“The focus for European banks is really on revenue,” said Jonathan Tyce, an analyst at Bloomberg Intelligence. “Rates are set to go down, which means lower loan loss provisions, but that doesn’t make up for the loss in revenue. All this keeps bringing you back to costs.”
And here is a section on Deutsche Bank
Deutsche Bank (July 24) unveiled its biggest overhaul in decades this month, including a plan to exit its underperforming stock trading business. The move was partly driven by low interest rates and the company now assumes that European short-term rates will rise to just 0% in 2021. Deutsche Bank also offered insight into second-quarter earnings with a 5.9% slide in revenue. Costs and profit figures fell short of expectations, even before the bank said it expects 3 billion euros of restructuring charges in the period. Deutsche Bank says about 75% of the investment banking businesses it wants to keep will have a top five market position, and the release this week will
The basic business model of banks, borrowing short-term to lend long-term, doesn’t work if there is no spread. It is complicated by negative deposit rates which see banks pay a fee to sustain Tier 1 capital ratios. The most LTRO program was paltry in comparison to the previous one and therefore represented a tightening of credit conditions for European banks.

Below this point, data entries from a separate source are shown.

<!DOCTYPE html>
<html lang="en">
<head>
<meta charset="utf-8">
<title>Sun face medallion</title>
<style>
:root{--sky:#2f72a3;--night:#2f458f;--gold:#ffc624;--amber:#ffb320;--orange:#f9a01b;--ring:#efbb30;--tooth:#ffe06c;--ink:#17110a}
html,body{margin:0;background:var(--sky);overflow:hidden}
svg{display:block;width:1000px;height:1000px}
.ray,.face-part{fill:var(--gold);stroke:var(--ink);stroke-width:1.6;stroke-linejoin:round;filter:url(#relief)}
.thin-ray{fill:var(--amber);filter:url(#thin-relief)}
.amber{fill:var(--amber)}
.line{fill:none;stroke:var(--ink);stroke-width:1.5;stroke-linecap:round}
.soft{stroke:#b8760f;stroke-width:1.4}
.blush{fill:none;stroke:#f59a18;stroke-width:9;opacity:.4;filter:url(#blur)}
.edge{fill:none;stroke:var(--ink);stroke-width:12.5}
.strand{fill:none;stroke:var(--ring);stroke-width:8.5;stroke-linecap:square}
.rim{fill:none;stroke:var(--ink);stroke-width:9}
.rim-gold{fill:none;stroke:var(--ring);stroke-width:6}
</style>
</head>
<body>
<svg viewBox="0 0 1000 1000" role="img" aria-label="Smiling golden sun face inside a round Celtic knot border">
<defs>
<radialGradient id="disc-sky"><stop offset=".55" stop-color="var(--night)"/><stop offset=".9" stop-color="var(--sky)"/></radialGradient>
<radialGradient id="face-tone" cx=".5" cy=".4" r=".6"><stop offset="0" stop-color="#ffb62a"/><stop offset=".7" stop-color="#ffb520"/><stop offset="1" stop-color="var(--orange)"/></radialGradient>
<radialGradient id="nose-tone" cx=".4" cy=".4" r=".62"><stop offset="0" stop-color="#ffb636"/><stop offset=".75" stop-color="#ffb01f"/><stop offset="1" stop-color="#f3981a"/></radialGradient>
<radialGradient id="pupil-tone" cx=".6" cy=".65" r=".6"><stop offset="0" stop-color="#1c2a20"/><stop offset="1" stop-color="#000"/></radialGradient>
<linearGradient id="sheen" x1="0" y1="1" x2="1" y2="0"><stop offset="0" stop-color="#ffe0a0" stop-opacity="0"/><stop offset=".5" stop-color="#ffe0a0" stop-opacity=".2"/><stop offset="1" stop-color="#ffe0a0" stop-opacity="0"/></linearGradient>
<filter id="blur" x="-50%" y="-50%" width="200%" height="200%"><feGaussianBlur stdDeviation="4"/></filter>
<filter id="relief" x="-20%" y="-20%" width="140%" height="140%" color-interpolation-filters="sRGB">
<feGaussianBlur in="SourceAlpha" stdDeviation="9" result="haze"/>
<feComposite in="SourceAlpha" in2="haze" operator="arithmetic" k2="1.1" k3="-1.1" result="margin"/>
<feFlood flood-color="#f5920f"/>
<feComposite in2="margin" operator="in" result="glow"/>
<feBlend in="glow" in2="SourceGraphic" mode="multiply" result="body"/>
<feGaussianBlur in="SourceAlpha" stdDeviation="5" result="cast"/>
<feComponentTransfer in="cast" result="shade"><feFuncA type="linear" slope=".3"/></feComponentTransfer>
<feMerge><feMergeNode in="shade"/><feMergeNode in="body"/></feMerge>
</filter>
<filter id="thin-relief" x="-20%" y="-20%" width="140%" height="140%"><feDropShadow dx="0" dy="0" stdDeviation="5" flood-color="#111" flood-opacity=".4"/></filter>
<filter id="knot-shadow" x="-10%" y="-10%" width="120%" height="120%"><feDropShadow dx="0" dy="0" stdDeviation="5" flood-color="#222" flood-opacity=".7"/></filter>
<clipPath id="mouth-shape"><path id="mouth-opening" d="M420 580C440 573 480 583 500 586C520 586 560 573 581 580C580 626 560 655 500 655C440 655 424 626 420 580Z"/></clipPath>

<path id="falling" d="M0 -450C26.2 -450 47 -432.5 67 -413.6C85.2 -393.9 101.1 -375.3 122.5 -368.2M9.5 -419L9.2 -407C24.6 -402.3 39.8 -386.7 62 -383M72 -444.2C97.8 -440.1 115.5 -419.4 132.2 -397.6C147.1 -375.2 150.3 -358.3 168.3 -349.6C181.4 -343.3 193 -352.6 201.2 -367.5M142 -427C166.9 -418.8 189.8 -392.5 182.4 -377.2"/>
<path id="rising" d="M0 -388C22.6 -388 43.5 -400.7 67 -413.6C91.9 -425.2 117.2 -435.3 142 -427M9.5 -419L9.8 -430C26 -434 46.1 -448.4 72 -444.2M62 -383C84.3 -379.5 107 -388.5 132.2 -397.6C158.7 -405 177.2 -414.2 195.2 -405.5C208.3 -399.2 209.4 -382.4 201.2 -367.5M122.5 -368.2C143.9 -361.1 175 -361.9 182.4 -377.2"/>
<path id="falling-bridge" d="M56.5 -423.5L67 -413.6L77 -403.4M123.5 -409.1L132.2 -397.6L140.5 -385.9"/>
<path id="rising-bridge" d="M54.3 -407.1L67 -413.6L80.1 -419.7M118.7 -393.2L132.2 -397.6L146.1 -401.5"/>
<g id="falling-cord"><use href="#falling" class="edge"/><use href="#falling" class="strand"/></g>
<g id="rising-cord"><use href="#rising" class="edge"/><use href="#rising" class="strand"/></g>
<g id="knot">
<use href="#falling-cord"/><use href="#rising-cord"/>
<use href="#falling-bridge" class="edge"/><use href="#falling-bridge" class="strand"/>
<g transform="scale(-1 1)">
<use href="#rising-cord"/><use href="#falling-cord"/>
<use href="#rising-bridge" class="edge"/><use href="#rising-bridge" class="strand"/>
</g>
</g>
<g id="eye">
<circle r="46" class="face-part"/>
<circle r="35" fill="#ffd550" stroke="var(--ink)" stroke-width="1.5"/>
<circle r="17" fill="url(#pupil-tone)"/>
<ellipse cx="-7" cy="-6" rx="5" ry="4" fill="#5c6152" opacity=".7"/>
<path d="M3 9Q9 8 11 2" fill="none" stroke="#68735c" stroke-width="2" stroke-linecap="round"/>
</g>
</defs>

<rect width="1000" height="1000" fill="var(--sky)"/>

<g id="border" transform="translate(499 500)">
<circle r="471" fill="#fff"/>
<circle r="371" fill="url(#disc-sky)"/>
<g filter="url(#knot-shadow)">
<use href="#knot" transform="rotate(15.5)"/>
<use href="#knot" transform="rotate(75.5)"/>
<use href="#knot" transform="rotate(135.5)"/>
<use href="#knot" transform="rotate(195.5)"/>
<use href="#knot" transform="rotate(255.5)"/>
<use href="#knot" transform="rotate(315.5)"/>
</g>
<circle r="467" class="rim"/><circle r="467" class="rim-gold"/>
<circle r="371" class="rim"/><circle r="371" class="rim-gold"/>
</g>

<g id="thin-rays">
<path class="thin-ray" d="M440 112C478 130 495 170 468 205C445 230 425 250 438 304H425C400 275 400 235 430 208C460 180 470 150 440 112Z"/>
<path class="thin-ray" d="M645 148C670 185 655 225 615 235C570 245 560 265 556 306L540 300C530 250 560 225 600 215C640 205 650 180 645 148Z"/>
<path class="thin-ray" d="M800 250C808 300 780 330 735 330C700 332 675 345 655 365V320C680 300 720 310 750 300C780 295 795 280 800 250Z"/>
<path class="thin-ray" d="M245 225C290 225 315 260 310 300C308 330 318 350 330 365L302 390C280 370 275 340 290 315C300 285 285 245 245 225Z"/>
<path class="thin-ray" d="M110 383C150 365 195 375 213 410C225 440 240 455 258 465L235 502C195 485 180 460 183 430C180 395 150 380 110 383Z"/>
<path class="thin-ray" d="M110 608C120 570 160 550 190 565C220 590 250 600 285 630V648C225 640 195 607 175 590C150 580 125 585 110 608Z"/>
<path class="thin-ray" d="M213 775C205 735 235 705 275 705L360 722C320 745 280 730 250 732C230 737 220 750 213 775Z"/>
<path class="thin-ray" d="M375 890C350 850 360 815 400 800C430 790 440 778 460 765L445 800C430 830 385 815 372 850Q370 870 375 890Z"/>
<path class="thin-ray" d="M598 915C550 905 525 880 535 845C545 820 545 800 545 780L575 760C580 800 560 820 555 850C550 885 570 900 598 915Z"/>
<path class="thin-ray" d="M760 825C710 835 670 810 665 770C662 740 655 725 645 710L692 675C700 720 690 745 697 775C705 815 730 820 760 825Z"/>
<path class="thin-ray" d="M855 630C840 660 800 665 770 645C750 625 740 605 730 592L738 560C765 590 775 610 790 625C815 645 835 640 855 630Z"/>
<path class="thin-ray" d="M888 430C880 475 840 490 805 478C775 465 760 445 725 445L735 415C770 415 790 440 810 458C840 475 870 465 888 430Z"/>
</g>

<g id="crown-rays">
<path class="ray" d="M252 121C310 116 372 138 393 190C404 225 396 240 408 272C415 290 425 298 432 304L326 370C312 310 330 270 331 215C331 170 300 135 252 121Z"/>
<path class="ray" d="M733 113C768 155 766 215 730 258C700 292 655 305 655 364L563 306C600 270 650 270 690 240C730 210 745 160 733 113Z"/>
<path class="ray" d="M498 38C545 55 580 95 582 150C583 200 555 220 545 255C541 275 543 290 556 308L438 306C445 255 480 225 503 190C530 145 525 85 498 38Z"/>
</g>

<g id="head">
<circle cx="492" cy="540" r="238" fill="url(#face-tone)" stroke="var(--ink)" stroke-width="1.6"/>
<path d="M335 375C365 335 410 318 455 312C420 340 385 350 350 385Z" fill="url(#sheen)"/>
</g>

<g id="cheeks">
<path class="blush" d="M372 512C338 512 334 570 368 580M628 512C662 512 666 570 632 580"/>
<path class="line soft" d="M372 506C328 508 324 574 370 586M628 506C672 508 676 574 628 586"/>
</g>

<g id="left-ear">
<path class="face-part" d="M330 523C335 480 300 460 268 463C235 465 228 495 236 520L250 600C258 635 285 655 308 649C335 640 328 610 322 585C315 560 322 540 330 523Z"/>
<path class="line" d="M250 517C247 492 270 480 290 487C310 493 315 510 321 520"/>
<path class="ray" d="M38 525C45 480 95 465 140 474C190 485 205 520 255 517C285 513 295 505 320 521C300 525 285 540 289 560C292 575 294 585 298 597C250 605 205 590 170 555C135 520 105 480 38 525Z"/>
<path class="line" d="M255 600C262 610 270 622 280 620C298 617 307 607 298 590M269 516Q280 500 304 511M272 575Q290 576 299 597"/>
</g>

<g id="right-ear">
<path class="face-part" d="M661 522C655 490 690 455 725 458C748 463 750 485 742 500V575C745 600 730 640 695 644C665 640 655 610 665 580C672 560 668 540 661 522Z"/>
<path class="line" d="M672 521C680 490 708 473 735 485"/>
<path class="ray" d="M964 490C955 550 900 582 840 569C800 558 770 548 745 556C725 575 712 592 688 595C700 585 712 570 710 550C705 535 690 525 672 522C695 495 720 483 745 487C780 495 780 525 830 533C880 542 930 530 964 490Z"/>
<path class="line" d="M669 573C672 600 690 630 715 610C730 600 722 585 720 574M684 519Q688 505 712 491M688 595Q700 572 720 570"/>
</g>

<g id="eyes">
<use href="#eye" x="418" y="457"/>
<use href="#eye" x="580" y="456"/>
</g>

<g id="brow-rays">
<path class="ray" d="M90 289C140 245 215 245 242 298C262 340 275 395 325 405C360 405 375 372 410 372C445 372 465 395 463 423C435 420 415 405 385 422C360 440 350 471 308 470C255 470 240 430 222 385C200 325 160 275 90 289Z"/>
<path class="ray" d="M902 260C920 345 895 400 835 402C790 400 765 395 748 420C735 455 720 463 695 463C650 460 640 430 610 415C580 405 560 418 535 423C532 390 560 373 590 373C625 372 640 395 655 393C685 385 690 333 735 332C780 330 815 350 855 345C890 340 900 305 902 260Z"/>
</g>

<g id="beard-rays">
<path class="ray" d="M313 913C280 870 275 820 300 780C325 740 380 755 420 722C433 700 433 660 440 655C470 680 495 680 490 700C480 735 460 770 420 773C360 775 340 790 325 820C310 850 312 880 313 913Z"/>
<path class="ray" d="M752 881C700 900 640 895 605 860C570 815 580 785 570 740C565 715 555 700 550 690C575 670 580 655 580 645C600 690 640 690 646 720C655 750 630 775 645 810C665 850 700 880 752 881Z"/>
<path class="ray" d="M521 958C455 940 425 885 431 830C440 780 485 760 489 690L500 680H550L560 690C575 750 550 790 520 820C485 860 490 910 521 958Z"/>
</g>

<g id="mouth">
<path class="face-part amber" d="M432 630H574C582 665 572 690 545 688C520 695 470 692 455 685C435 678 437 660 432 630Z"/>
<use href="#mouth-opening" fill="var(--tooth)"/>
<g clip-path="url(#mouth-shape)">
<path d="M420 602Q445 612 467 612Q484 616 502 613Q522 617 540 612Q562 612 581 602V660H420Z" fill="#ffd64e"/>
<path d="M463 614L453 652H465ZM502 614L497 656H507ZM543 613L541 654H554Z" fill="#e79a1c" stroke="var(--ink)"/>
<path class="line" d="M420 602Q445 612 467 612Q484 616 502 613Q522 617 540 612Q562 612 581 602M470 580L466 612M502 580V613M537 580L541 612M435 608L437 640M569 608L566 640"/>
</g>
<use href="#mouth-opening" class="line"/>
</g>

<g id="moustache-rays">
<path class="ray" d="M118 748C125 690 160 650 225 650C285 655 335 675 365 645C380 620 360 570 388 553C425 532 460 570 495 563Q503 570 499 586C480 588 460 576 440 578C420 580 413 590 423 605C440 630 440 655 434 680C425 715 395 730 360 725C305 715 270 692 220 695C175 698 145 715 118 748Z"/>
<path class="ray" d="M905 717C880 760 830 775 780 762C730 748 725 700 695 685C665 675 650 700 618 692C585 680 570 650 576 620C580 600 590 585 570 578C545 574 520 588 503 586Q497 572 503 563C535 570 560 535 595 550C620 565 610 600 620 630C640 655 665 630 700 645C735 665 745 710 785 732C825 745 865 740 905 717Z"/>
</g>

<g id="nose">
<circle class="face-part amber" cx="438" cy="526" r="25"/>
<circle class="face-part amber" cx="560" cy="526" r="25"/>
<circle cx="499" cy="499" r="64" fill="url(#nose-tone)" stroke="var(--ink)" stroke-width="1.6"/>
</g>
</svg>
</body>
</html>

This week’s earnings announcements will give us some insight into how they are faring.Click HERE to subscribe to Fuller Treacy Money Back to top